Monday, August 1, 2011

Sink or swim

Do you work in an environment with limited supervision?

Does this effect your work negatively?

Do you feel you need a great deal of supervision or are you comfortable working very independently?

What are some solutions you and/or your co-workers have come up with if getting a new or additional supervisor was not an immediate option?

How can you provide support to new or in some cases younger or inexperienced employees who are feeling frustrated or overwhelmed?

Especially if you do not have a lot of time to offer them help and guidance yourself?



  1. at my hospital, i am one of two social workers - under case management umbrella. what makes it both unique and difficult is that we have no social work supervisor. The other SW is older and more experienced, where this is my first job out of college. there is definitely a lack of supervision, which is fine because i do not necessarily need supervision - the frustrating thing is that it feels as if there is no support. You can see burn out all over the other SW face, and i'm starting to understand, because with the lack of support is a lack of understanding what we do, how emotionally difficult it can be, or just someone to bounce ideas off of.

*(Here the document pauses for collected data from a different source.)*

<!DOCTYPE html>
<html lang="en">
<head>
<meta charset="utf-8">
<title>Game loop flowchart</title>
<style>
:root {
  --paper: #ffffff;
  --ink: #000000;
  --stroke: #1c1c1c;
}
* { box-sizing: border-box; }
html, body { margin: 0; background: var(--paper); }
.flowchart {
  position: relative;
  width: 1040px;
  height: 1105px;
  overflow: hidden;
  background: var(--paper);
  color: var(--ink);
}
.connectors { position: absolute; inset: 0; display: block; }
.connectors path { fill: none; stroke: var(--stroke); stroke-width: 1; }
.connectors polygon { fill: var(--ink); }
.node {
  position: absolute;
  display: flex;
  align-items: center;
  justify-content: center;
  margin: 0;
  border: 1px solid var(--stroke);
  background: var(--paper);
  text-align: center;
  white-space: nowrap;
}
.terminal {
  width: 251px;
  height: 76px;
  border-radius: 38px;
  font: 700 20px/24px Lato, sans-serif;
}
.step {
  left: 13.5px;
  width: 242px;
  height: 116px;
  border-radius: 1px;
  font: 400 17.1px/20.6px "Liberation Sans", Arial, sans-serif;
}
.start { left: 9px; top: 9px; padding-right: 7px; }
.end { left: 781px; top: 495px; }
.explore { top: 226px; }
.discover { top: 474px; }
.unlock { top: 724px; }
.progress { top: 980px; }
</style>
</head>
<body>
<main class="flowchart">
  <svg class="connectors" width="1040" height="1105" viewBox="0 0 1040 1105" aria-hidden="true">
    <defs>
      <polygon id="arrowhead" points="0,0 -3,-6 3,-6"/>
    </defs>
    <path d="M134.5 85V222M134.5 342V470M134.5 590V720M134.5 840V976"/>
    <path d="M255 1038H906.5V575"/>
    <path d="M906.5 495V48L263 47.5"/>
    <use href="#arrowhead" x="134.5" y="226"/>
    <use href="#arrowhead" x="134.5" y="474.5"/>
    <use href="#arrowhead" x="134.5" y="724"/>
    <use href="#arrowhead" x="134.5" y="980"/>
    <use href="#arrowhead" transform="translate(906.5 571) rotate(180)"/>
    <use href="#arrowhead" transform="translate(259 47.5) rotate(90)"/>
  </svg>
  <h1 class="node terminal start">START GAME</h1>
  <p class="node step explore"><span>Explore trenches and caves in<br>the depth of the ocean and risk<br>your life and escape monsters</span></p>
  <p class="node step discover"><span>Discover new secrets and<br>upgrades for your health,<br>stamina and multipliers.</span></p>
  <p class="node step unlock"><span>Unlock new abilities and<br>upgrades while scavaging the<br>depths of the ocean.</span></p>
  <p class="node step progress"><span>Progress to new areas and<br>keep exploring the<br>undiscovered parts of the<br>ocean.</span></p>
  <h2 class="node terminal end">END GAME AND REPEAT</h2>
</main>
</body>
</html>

    the most helpful thing for me has been the support and openness of the other SW. she is truly available whenever i need her (even when she's off work! though i've never had to call her) when you dont have much time, just a quick how to or supportive sticky note is great!

  2. I'm quite lucky to have a supportive supervision environment - as well as my manager (who's a social worker), I have an external supervisor who is a senior social worker in a different team and department whom I see monthly to talk about broader issues away from individual casework issues where we can talk about policy, legislation and theories. She says she enjoys it as much as me.. I hope that's true as i get a great deal from those sessions. It's great having someone to speak to who doesn't know the individuals you are working with and who isn't involved directly in the 'management' structure to give a different view and new ideas.
    We also have group supervision with all the social workers in our team (although we are down to only four now).
    It helps keep me sane. Honestly. If I couldn't talk to people about my work and be able to reflect on it, I think I'd implode!

  3. I'm struggling with a similar issue. I used to get really good supervision twice a week, but then I got my independent license. Now, I'm kind of in supervision withdrawal. One supervisor has too many unlicensed staff to supervise me too (although he's available for consultation). Another left, and after a period of transition, my new boss has settled in and wants to start weekly supervision. The problem is, she doesn't have answers to the questions I ask. I do have mentors in the field who are a huge support! (PS, I just started my own sw blog at, so come visit!)